|The Judicial Yuan (司法院), completed in 1934|
Upon their capture of Taipei the Japanese found a city built according to traditional Chinese patterns. There were gates, city walls, yamens (offices of imperial administrators), temples, and so on. While in some areas this kind of buildings remained untouched, in other areas, especially in the government district, the Japanese tore most of them down and created an entirely new colonial capital.
An example of this urban restructuring was the High Court. Nowadays, this is the seat of the Judicial Yuan (司法院). It is located right next to the Office of the President, and opposite Jieshou Park.

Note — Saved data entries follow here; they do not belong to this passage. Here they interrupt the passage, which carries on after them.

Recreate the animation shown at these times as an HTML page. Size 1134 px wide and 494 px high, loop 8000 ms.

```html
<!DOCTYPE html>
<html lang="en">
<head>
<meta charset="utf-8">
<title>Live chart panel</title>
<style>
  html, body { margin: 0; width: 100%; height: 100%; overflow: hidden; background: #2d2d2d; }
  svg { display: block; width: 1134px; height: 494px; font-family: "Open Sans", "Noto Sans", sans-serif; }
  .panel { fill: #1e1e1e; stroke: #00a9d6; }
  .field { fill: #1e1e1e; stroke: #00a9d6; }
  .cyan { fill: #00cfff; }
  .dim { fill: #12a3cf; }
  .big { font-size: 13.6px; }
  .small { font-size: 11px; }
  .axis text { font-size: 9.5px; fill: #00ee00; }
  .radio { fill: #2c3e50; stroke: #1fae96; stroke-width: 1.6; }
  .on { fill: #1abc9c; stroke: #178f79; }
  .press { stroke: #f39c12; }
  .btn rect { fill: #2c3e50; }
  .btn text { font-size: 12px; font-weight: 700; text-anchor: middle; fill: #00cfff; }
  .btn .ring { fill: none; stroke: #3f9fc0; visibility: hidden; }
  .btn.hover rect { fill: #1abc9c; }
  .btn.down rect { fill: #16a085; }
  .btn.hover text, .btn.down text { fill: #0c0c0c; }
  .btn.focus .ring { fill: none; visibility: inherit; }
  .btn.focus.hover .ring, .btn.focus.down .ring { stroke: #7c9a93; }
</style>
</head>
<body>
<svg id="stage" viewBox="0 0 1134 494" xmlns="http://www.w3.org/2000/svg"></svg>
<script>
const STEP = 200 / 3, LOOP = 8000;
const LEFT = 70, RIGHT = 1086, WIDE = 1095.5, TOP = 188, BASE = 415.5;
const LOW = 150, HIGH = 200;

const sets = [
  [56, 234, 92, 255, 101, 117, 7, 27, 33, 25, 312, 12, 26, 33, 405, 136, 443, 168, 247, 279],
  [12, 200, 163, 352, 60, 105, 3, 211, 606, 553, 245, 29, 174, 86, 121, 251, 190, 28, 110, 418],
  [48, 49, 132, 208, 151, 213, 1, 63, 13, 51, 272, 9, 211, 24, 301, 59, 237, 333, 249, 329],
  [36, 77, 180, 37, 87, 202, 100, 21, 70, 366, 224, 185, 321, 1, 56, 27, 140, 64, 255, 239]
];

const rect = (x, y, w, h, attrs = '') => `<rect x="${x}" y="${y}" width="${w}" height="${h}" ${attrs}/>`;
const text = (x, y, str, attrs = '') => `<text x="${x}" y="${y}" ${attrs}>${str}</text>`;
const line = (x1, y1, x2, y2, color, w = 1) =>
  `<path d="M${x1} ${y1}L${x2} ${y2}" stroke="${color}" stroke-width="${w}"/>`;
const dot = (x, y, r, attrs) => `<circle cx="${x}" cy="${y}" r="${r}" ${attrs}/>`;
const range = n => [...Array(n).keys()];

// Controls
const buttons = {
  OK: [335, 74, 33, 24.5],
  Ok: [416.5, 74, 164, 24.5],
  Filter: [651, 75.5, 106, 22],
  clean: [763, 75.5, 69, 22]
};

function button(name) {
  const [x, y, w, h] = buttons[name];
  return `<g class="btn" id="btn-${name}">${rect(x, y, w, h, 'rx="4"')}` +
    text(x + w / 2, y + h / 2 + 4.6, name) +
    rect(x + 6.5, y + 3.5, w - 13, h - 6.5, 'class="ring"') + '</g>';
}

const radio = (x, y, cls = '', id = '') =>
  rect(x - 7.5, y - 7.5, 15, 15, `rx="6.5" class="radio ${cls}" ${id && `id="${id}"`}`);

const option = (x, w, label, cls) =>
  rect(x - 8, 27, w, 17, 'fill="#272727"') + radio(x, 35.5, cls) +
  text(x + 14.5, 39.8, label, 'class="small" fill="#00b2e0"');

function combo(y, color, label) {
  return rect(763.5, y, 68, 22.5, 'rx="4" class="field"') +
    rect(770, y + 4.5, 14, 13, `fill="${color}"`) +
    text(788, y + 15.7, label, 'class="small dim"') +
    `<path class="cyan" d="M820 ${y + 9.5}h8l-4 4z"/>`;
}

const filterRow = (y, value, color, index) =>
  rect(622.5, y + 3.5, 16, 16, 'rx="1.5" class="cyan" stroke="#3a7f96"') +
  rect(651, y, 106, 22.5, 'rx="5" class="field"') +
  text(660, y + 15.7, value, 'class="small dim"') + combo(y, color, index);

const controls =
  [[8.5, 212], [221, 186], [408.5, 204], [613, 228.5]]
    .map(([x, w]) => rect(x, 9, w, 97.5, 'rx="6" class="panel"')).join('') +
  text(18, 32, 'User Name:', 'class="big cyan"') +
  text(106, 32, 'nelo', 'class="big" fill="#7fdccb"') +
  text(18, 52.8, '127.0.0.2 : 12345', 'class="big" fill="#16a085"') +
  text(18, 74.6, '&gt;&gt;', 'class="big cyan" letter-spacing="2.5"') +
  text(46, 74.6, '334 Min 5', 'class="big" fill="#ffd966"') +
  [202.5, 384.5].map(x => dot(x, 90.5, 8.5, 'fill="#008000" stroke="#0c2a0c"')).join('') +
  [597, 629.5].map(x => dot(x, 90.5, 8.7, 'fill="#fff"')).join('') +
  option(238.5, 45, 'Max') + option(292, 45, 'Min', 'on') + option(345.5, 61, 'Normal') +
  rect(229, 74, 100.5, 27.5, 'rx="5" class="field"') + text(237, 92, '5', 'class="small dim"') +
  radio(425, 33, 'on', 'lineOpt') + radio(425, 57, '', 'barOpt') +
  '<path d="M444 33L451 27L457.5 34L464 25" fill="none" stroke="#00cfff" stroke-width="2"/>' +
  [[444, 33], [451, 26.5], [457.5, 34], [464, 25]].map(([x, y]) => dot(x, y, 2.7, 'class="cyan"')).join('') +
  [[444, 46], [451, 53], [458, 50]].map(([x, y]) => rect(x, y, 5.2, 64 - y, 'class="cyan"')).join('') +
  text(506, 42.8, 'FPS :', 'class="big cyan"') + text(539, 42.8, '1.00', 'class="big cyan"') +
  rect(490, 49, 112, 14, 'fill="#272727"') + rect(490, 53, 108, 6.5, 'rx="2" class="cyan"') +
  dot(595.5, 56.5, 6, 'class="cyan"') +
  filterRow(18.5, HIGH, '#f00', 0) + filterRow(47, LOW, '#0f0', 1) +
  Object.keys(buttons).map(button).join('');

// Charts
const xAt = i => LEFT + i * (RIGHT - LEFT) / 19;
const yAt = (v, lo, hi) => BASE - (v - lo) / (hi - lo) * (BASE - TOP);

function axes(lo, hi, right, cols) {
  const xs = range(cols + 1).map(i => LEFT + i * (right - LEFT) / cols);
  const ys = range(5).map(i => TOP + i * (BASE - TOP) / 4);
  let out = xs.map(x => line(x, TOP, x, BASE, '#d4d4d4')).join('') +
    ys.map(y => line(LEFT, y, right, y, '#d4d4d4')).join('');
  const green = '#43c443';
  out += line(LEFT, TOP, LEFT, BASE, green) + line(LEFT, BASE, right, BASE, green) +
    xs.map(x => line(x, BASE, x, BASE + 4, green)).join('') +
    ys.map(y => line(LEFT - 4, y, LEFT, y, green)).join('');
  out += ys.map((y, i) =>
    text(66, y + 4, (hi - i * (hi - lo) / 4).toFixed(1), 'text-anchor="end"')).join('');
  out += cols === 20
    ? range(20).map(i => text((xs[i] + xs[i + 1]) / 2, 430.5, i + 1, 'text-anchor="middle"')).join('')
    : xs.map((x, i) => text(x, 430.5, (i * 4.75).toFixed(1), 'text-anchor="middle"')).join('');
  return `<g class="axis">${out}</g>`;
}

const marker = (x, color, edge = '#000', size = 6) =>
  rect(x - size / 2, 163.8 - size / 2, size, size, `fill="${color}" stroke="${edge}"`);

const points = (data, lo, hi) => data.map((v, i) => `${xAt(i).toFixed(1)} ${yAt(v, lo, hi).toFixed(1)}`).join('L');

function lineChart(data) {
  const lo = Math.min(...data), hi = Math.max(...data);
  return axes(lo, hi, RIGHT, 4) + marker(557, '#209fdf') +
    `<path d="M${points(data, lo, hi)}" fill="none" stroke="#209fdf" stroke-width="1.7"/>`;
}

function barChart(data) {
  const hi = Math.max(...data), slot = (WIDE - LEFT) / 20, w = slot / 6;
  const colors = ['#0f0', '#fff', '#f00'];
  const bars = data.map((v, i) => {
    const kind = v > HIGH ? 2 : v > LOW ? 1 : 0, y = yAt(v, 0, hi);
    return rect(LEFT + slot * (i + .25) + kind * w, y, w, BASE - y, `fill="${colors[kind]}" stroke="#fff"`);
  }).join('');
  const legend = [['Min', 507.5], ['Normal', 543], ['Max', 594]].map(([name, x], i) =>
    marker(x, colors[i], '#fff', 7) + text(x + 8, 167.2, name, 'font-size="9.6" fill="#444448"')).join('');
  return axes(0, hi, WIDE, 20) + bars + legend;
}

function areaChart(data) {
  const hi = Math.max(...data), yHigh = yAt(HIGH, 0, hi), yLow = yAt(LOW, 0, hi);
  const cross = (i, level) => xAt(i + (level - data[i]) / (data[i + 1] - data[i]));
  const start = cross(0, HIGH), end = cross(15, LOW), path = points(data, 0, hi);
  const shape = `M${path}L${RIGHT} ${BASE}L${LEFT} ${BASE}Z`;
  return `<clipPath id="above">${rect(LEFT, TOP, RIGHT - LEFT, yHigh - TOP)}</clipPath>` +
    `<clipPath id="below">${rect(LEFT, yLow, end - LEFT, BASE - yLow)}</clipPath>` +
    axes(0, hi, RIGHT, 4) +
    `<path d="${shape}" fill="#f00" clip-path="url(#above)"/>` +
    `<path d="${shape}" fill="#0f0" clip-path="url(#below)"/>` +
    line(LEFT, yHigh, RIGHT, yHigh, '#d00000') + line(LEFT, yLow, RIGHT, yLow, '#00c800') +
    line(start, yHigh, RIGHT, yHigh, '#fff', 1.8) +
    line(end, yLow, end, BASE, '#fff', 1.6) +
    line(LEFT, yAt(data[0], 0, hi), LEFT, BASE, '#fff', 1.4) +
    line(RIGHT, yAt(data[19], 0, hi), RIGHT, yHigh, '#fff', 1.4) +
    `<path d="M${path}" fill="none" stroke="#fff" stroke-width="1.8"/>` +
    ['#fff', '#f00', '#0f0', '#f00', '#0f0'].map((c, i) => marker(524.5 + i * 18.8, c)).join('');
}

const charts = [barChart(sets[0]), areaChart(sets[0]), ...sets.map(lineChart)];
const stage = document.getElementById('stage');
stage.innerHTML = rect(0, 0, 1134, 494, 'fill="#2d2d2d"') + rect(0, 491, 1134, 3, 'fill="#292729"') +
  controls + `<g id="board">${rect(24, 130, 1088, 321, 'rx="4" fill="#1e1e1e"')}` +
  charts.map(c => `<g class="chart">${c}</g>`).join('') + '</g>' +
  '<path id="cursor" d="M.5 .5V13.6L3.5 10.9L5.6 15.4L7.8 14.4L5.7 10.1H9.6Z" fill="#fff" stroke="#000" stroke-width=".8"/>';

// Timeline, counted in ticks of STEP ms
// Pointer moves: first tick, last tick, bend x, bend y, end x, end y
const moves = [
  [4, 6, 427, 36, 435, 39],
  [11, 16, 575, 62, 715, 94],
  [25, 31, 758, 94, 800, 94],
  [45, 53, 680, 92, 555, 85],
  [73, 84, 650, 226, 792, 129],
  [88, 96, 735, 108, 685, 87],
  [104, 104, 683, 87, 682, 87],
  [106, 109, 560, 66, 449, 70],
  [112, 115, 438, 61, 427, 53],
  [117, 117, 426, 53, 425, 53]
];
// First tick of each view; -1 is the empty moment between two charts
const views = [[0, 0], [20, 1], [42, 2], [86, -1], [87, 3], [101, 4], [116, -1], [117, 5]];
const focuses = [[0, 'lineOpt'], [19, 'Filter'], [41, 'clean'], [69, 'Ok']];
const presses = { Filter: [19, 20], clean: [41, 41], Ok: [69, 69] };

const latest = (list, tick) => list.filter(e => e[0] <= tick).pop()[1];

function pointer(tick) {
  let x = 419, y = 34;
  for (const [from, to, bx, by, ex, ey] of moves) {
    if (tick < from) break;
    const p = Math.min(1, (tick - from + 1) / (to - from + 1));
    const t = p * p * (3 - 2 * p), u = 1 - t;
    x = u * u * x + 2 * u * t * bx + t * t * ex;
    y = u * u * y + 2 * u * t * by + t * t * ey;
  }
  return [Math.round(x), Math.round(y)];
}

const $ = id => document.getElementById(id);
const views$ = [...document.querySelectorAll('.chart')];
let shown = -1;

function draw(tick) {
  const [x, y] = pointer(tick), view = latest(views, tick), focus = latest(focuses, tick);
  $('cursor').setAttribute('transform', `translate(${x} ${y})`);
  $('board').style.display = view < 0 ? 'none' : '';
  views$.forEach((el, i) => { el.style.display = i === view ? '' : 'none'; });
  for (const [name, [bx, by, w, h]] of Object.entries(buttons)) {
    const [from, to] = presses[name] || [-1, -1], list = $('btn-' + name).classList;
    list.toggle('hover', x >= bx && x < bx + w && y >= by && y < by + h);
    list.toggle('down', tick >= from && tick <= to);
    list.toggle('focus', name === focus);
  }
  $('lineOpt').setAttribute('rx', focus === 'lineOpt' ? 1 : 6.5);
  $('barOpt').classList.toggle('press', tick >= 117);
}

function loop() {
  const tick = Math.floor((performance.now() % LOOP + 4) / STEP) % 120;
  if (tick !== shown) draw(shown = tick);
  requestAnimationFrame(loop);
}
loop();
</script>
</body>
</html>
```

Until the 1920s, instead of the High Court you would have seen a completely different type of construction: the Temple of the Chinese God of War, Guangong. Nowadays few people realise that prior to the Japanese colonial era a great part of the government district was full of Qing Dynasty buildings. Where the Office of the President now stands, there was an ancestral hall (宗祠); Taipei First Girls High School was a Temple of Confucius (文廟); National Taiwan Museum was a Tianhou Temple (天后宮); Zhongshan Hall was the seat of the Qing Taiwan Provincial Yamen (布政使司) etc. (see Zhuang Yongming: Old Taipei Streets [莊永明: 台北古街]. Taipei 2012, p. 2).
The Temple of Guangong was demolished by the Japanese in 1929, and the new building was completed in 1934. The structure was designed by Japanese architect Ide Kaoru (1879-1944), who also designed other famous landmarks of Taipei, such as National Taiwan University and Zhongshan Hall. The High Court was built with reinforced concrete bricks, a new technique that had already been used for the Office of the governor-general. The style of the construction is a singular mix of Byzantine, Arabic, and Renaissance elements. Remarkable is the octagonal tower, a feature of Japanese imperial architecture. After its completion, the High Court was, along with the Office of the govenor-general, one of the tallest buildings in Taipei, a sort of skyscraper of that time (note).